In this biography of tennis champion Althea Gibson, Gibson is a naturally gifted athlete who grows up dominating games of basketball, stickball, and anything else played during the summer recess on the streets of her Harlem neighborhood. Neighbors, recognizing her raw talent, help her join the Cosmopolitan Tennis Club. As she excels at the club, she set her sights on becoming a world champion, but in addition to actually beating opponents, she also has to overcome racial barriers preventing her from competing on the biggest stages against the best players in tennis. With help and support from fellow athletes and journalists who recognize her talent and know she needs to compete at the highest levels, Gibson ultimately is allowed to compete at Wimbledon and becomes the first black person to ever win a Wimbledon championship. In addition to sharing Gibson’s successes, Reid covers some of her faults, like how early in her career her competitiveness led her to actions that did not show good sportsmanship, which helps the authenticity of the biography. Freeman’s (Hidden Figures, illustrator) recognizable style is in full force in the digital illustrations, though her depiction of Gibson seems to vary noticeably between pages, and the page design feels busy. While Reid’s narrative is rough at moments, it commendably brings Gibson’s remarkable and important story to a larger audience.
A spirited picture book biography about Althea Gibson, the first black Wimbledon, French, and U.S. Open tennis champion, from debut author Megan Reid and Coretta Scott King Honor–winning illustrator Laura Freeman.
Althea Gibson was the quickest, tallest, most fearless athlete in 1940s Harlem. She couldn’t sit still! When she put her mind to it, the fleet-of-foot girl reigned supreme at every sport—stickball with the boys, basketball with the girls, paddle tennis with anyone who would hit with her.
But being the quickest, tallest, most fearless player in Harlem wasn’t enough for Althea. She knew she could be a tennis champion.
Because of segregation, black people weren’t allowed to compete against white people in sports. Althea didn’t care. She just wanted to play tennis against the best athletes in the world. And with skill and determination, she did just that, eventually becoming the first black person—man or woman—to win a trophy at Wimbledon.
Althea Gibson: The Story of Tennis’ Fleet-of-Foot Girl chronicles this trailblazing athlete’s journey—and the talent, force of spirit, and energy that made it possible for her to break barriers and ascend to the top of the tennis world.
At first, Althea is very competitive, even to the point of treating her competitors poorly. Later, she learns to be more gracious. What can you do to have a better response to things that disappoint you?
Althea faces unfair challenges as she works to become the best tennis player in the world. But she is determined and continues to work, and others help and support her too. What challenges do you face? How can you overcome them? Who can help you?
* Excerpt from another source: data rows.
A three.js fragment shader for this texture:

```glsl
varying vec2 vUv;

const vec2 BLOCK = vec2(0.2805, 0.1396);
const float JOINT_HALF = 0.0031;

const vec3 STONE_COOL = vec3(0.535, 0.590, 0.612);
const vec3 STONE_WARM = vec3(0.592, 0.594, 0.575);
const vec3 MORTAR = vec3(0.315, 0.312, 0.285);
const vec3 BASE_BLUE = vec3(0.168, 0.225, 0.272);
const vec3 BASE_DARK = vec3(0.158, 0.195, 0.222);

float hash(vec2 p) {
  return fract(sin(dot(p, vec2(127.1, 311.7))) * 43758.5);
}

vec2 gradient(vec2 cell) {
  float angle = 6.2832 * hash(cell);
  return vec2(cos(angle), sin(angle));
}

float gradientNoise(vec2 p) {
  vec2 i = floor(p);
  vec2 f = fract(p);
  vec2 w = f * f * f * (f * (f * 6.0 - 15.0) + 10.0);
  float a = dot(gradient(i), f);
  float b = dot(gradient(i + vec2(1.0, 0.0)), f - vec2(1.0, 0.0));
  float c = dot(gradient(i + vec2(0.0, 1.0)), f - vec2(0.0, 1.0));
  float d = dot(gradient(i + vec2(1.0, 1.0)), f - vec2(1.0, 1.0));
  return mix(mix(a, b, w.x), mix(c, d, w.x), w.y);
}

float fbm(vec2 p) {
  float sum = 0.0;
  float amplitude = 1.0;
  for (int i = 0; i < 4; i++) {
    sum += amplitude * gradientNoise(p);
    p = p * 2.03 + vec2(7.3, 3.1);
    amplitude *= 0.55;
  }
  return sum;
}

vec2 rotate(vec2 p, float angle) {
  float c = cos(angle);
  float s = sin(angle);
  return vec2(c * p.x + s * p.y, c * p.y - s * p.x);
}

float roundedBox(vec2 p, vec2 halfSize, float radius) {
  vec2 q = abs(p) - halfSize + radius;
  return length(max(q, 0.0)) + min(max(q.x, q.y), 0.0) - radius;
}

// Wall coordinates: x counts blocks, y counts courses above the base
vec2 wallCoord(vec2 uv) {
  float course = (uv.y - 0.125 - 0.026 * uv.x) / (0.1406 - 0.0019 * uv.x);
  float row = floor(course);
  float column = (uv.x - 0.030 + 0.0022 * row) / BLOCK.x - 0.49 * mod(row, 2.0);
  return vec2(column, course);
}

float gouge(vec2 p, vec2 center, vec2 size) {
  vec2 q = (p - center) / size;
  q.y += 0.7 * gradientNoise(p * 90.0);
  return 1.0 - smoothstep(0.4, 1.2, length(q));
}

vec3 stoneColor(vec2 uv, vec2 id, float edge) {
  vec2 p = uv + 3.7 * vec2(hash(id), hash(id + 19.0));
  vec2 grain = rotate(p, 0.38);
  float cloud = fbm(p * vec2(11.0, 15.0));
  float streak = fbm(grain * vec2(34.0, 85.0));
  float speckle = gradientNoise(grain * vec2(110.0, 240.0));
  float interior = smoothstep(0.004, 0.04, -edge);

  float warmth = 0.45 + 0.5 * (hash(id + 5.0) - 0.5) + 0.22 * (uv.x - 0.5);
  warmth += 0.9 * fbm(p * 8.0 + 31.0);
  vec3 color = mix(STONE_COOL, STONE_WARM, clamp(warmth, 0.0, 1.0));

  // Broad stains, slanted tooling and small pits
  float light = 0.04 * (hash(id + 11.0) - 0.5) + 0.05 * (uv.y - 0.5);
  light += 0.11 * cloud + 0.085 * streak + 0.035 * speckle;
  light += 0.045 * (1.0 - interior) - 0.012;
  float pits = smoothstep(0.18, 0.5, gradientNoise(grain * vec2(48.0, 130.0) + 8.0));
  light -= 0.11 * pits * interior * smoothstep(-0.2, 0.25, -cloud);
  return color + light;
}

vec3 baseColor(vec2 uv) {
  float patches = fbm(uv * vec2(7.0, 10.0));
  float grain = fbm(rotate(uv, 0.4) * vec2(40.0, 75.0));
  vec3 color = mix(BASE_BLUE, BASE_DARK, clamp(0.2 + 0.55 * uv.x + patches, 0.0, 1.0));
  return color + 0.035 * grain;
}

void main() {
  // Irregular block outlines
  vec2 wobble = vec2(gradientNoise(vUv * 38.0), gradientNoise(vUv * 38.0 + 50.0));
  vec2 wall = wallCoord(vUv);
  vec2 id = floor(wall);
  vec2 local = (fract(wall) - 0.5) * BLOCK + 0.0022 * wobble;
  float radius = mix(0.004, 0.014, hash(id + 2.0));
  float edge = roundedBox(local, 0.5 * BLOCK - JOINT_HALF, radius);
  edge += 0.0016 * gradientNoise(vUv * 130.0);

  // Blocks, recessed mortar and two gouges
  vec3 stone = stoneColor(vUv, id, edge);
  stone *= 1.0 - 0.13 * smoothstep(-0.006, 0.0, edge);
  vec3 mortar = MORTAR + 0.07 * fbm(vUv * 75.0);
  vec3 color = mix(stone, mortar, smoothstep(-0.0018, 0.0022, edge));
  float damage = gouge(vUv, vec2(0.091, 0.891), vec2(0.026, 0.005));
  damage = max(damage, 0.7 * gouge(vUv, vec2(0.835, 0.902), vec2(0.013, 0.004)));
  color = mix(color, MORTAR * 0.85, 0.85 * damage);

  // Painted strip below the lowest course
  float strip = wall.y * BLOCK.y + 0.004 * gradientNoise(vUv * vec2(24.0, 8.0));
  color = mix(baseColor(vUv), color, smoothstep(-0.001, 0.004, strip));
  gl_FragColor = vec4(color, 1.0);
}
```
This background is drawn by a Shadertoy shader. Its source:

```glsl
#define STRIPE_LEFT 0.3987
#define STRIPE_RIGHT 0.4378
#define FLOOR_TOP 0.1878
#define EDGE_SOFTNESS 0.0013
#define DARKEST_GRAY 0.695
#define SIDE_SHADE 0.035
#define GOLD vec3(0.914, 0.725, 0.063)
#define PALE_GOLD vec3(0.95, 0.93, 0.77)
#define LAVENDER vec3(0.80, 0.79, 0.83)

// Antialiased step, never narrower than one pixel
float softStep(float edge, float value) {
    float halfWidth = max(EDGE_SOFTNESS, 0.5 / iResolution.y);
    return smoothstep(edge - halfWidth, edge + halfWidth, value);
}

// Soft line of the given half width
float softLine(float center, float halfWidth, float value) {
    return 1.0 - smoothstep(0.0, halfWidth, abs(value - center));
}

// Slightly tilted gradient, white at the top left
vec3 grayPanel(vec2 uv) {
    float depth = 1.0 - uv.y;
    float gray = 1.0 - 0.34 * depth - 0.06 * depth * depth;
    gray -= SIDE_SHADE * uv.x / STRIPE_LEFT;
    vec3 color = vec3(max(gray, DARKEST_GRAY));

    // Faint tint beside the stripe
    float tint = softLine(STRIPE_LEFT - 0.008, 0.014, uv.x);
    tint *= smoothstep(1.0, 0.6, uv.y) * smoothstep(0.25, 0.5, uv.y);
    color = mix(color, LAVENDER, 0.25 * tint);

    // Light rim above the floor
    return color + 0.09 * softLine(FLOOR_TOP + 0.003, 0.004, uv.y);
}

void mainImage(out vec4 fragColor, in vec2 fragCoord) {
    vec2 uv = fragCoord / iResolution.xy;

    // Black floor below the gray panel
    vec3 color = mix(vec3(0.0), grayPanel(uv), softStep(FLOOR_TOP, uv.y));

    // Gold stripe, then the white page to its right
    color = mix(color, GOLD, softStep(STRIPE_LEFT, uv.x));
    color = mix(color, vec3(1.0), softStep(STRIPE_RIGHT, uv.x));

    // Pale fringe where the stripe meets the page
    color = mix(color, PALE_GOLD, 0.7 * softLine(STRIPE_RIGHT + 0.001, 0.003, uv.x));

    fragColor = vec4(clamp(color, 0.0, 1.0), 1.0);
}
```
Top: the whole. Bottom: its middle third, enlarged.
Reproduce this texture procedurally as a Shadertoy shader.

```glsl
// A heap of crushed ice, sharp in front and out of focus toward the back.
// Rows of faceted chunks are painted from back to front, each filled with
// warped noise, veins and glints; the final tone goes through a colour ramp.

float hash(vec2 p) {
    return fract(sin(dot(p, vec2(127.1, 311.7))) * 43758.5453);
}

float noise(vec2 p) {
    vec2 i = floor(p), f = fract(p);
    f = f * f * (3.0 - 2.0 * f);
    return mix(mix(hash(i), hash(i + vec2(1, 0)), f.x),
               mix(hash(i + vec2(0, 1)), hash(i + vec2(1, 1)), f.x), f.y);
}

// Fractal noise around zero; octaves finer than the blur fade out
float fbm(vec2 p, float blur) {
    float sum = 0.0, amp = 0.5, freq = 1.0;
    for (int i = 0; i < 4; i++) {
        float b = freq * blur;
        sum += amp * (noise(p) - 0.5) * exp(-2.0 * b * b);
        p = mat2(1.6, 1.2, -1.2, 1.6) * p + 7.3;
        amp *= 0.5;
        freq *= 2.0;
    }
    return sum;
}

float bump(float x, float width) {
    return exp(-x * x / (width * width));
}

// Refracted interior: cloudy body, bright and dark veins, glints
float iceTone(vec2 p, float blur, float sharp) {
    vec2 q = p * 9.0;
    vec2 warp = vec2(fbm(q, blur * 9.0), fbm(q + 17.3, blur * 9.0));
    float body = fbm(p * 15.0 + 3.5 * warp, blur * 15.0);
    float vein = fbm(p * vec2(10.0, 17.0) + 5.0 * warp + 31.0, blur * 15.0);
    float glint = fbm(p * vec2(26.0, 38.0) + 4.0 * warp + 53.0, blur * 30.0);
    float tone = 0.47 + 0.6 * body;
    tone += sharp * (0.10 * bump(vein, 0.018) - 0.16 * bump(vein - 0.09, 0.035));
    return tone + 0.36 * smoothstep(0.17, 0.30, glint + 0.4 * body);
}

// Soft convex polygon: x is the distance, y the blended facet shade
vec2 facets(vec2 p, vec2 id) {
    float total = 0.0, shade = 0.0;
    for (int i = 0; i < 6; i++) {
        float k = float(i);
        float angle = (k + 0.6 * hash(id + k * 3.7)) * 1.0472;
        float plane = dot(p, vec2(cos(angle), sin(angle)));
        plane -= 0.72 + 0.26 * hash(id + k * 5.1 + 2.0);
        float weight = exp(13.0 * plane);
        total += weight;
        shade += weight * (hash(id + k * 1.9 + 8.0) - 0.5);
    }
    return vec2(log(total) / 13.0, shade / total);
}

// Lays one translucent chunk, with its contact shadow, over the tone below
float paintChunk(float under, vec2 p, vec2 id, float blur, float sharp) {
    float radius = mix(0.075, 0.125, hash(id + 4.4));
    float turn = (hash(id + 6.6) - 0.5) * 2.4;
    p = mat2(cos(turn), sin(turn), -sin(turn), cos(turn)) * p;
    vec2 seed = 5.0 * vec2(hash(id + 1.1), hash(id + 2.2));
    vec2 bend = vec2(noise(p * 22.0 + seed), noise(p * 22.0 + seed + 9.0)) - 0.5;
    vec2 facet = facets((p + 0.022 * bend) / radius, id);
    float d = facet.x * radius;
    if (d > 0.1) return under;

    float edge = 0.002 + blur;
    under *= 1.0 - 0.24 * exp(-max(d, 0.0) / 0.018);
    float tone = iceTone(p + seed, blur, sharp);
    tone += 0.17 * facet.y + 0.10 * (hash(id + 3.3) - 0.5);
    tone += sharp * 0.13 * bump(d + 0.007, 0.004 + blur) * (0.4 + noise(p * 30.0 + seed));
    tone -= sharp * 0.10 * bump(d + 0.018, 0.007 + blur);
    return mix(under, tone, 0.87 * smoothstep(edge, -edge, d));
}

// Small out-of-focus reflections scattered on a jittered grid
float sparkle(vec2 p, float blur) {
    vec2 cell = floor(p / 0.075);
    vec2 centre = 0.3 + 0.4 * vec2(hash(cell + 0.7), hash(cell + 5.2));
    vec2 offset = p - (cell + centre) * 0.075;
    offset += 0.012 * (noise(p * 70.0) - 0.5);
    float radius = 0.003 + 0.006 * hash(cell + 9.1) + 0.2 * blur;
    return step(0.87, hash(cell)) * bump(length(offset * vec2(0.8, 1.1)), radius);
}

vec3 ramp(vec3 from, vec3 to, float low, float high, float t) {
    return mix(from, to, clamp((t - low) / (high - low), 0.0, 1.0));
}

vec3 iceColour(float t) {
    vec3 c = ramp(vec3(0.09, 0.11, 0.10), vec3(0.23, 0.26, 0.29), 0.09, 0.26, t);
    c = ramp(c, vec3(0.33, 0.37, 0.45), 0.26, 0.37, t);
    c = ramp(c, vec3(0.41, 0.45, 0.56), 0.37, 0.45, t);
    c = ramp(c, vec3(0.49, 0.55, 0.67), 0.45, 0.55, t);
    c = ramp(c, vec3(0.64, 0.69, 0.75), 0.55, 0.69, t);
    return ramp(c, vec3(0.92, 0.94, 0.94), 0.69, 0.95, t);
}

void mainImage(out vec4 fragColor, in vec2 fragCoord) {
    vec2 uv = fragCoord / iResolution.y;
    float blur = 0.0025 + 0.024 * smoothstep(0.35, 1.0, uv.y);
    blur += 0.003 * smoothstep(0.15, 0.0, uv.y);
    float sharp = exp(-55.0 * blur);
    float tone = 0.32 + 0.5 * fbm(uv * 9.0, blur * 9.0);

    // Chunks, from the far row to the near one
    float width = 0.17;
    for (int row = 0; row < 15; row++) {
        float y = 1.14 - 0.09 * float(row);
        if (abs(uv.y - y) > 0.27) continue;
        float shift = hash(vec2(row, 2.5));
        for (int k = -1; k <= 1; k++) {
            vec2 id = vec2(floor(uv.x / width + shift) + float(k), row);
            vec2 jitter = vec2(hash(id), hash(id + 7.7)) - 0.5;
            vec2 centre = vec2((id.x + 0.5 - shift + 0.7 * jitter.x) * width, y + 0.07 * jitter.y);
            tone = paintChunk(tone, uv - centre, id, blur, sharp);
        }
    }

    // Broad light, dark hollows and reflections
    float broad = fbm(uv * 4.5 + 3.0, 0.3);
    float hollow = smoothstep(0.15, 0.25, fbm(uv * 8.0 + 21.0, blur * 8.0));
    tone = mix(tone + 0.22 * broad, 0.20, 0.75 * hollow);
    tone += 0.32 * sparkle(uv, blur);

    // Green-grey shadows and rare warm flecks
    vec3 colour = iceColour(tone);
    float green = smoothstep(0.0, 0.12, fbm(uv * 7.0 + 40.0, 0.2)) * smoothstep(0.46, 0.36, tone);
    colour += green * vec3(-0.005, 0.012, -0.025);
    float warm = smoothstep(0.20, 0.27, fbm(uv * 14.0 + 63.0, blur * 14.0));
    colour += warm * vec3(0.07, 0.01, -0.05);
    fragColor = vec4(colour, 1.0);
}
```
Laura Freeman received her BFA from the School of Visual Arts in New York City and began her career illustrating for various editorial clients. Laura has illustrated many fine children’s books over the years, including Fancy Party Gowns: The Story of Fashion Designer Ann Cole Lowe, written by Deborah Blumenthal, and the Coretta Scott King Honor book Hidden Figures: The True Story of Four Black Women and the Space Race, by Margot Lee Shetterly. Laura now lives in Atlanta, Georgia, with her husband and their two children. Find out more about Laura at www.lfreemanart.com.
To my mom, Aunt Carole, and Wendi Gu
To my sister, Roberta
“Readers get to see Gibson’s development from a young athlete, cocksure, assertive, and focused only on winning, to a considerate sportswoman in a league of her own, paving the way for generations of young tennis players coming after her.”